The Blind Assassin

It is the task of fiction to explain things to the prisoners in the cave. As writers, we are the newly blinded attempting to describe color to the always blind. What was is gone; we cannot even look to check our recollection. How tempting it is then, in our helpless despair, to lapse into games and puzzles and entertainments. We know, in our deepest souls, that no words can recreate, much less equal, the greens of the Canadian rainforest, the beauty of a horse playing on a sunny day, the smell of air after being told we are loved, the taste of cold water when the heart is still recovering from hard work or play. Even for those who make their craft look elegant and effortless, the reality that language paints is no more precise, no more accurate and complete, than fingers smearing primary colors on a wall or a child whistling Beethoven.

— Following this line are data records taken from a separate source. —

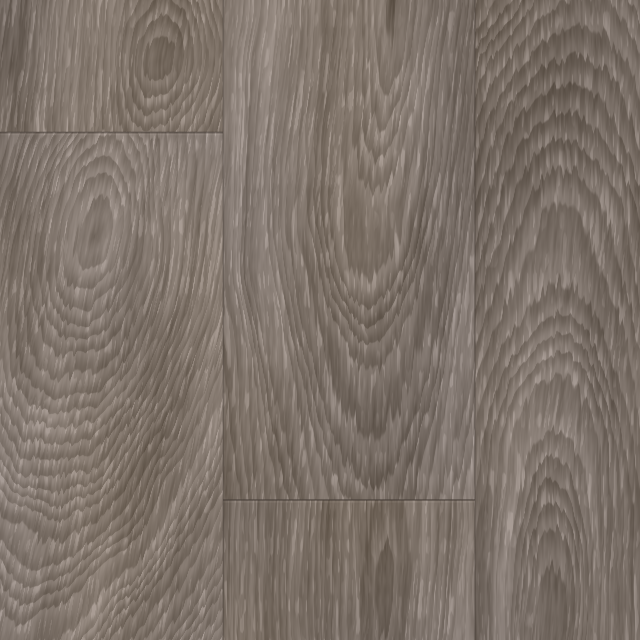
Reproduce this texture procedurally as a three.js fragment shader.

```glsl
varying vec2 vUv;

// Plank layout
const float PLANK_WIDTH = 0.393;
const float PLANK_LENGTH = 1.5;
const vec2 FIRST_CORNER = vec2(-0.044, 0.793);
const float ROW_SHIFT = -0.574;
const float SEAM_WIDTH = 0.0006;
const float SEAM_SOFTNESS = 0.0016;

// Grain
const float RING_DENSITY = 92.0;
const float HEART_SIZE = 0.035;
const float KNOT_RADIUS = 0.010;
const float WARP = 0.036;
const float RING_CONTRAST = 0.36;
const float GROWTH_CONTRAST = 0.34;
const float FIBRE_CONTRAST = 0.34;
const float STREAK_CONTRAST = 0.30;
const float FLECK_STRENGTH = 0.34;
const float PATCH_CONTRAST = 0.62;
const float BASE_TONE = 0.35;

// Hearts of the growth rings: position, stretch, lean
const vec4 HEART_SWIRL = vec4(0.255, 0.905, 2.0, 0.10);
const vec4 HEART_KNOT = vec4(0.143, 0.622, 2.3, 0.17);
const vec4 HEART_ARCH = vec4(0.605, 1.02, 5.2, 0.04);
const vec4 HEART_SHORT = vec4(0.600, 0.08, 4.6, 0.02);
const vec4 HEART_PEAK = vec4(0.850, 0.03, 4.2, 0.055);

const vec3 DARK_WOOD = vec3(0.385, 0.342, 0.302);
const vec3 PALE_WOOD = vec3(0.635, 0.588, 0.556);
const vec3 COOL_TINT = vec3(-0.010, -0.002, 0.016);
const vec3 SEAM_COLOR = vec3(0.29, 0.255, 0.23);

float hash(vec2 p) {
  return fract(sin(dot(p, vec2(127.1, 311.7))) * 43758.5453);
}

float noise(vec2 p) {
  vec2 i = floor(p);
  vec2 f = fract(p);
  f = f * f * (3.0 - 2.0 * f);
  return mix(mix(hash(i), hash(i + vec2(1.0, 0.0)), f.x),
             mix(hash(i + vec2(0.0, 1.0)), hash(i + vec2(1.0, 1.0)), f.x), f.y);
}

float fbm(vec2 p) {
  return (4.0 * noise(p) + 2.0 * noise(p * 2.03 + 17.3) + noise(p * 4.1 + 52.4)) / 7.0;
}

vec4 plankHeart(vec2 id) {
  if (id.x < 0.5) return id.y < -0.5 ? HEART_KNOT : HEART_SWIRL;
  if (id.x < 1.5) return id.y < -0.5 ? HEART_SHORT : HEART_ARCH;
  return HEART_PEAK;
}

float seamLine(float d) {
  return 1.0 - smoothstep(SEAM_WIDTH, SEAM_WIDTH + SEAM_SOFTNESS, abs(d));
}

vec3 wood(vec2 p, vec2 id) {
  vec4 heart = plankHeart(id);
  vec2 seed = id * 13.7 + 5.0;

  // Stretched rings, bent by slow noise
  vec2 d = p - heart.xy;
  d.x -= heart.w * d.y;
  d.x += WARP * (fbm(p * vec2(5.0, 3.0) + seed) - 0.5);
  d.y += 3.0 * WARP * (fbm(p * vec2(8.0, 4.0) + seed + 31.0) - 0.5);
  float rise = d.y / heart.z;
  float radius = length(vec2(d.x, rise));
  float arch = smoothstep(0.25, 0.9, abs(rise) / (radius + 0.001));
  float ring = RING_DENSITY * radius * radius / (radius + HEART_SIZE);
  ring += 2.2 * noise(vec2(ring * 0.4, p.y * 2.0) + seed);

  // Fibres fray the ring edges
  float fray = noise(vec2(d.x * 260.0, p.y * 11.0) + seed);
  float phase = fract(ring + 0.45 * (fray - 0.5));
  float band = smoothstep(0.0, 0.12, phase) * (1.0 - smoothstep(0.15, 1.0, phase));
  float growth = noise(vec2(ring * 0.55, p.y * 1.5) + seed + 23.0);

  // Long streaks, fine fibres and pale open pores
  float streak = noise(vec2(d.x * 120.0, p.y * 4.0) + seed + 3.0);
  float fibre = 0.5 * noise(vec2(d.x * 330.0, p.y * 20.0) + seed)
              + 0.5 * noise(vec2(d.x * 480.0, p.y * 60.0) + seed);
  float pores = noise(vec2(d.x * 340.0, p.y * 32.0) + seed + 71.0);
  float fleck = smoothstep(0.62, 0.78, pores) * smoothstep(0.0, 0.04, radius);
  float blotch = fbm(p * vec2(8.0, 2.4) + seed + 9.0);

  float tone = BASE_TONE + 0.06 * (hash(seed) - 0.5);
  tone += RING_CONTRAST * mix(0.65, 1.0, arch) * (band - 0.46);
  tone += GROWTH_CONTRAST * (growth - 0.5);
  tone += STREAK_CONTRAST * (1.0 - 0.6 * arch) * (streak - 0.5);
  tone += FIBRE_CONTRAST * (fibre - 0.5);
  tone += FLECK_STRENGTH * fleck * (0.3 + 0.7 * band);
  tone += PATCH_CONTRAST * (blotch - 0.5);
  tone -= 0.12 * exp(-pow(radius / HEART_SIZE, 2.0));
  tone -= 0.25 * exp(-pow(radius / KNOT_RADIUS, 2.0));

  float cool = noise(p * vec2(6.0, 3.0) + seed + 43.0) - 0.4;
  return mix(DARK_WOOD, PALE_WOOD, clamp(tone, -0.2, 1.1)) + COOL_TINT * cool;
}

void main() {
  // Staggered planks
  float across = (vUv.x - FIRST_CORNER.x) / PLANK_WIDTH;
  float column = floor(across);
  float along = (vUv.y - FIRST_CORNER.y - ROW_SHIFT * column) / PLANK_LENGTH;
  vec3 color = wood(vUv, vec2(column, floor(along)));

  // Seams with a pale lower bevel at the plank ends
  float sideGap = (across - floor(across + 0.5)) * PLANK_WIDTH;
  float endGap = (along - floor(along + 0.5)) * PLANK_LENGTH;
  color += 0.03 * seamLine(endGap + 0.003);
  color = mix(color, SEAM_COLOR, 0.4 * seamLine(sideGap));
  color = mix(color, SEAM_COLOR, 0.6 * seamLine(endGap));

  gl_FragColor = vec4(color, 1.0);
}
```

The Magus, by John Fowles

And yet, books like The Magus and The Blind Assassin and Stegner's Angle of Repose succeed in seeming windows on life. Not a distorting mirror in a funhouse, but a glass approaching transparency. And the authors do succeed, each of them, by accepting and endorsing, as Henry Fielding taught them to do, the limitations of fiction's nature, the fact that the books are, after all, glass and not the reality beyond.

To extend the analogy, Barth's fiction draws our eyes to the glass itself, insisting that the glass is, after all, an important part of the reality behind it. The writer, after all, creates the glass, not the view. There, I think, is the key, that bit of ostentatious but implicit egoism. So much post-modern fiction is about self-importance, whether the writer's or the work's. When the writer looks in the mirror he is not looking for us, but for himself. And this is not to say that Fowles and Atwood are without ego. Far from it, in fact. The ego that operates confidently with such self-effacement as they manage is almost divinely secure and therefore colossal, a kind of divinity (as Fowles acknowledged in his alternate title for The Magus, The Godgame).

Ultimately, I love examining the finely etched and delicately colored lenses of writers like Barth, and I love the amusing things their books do to the world, once my eyes focus through them. But I admire even more writers like Louise Erdrich, who somehow manage to keep our eyes on the view while coloring the glass, as well as writers like Jim Welch who keep the glass, crude though it may be, clean. But the great ones, the writers I come back to again and again, marvelling anew at their strength and genius, are those who tempt us, with the perfection of their craft and the integrity of their vision, to believe there is no glass, only an open window to a world we must learn to live in, or die.

Take issue with me; help me see the error of my ways. Drop me a .

Some related links:
I have pages devoted to the work of Momaday, Stegner, Erdrich, and Welch, and discussions of Fowles', Barth's and Silko's work, reviews of Atwood's The Robber Bride, Alias Grace, and The Blind Assassin, and reviews of Erdrich's The Antelope Wife and The Last Report on the Miracles at Little No Horse. Those pages will take you to other sites you should find useful, such as a selection of sites devoted to Atwood.

Dancing Badger Home Essays on Western American Literature Buy Books Book Reviews [mainly]
In Association with


Go to Powell's Books
Search for out-of-print
titles at Powells,
your best used book resource.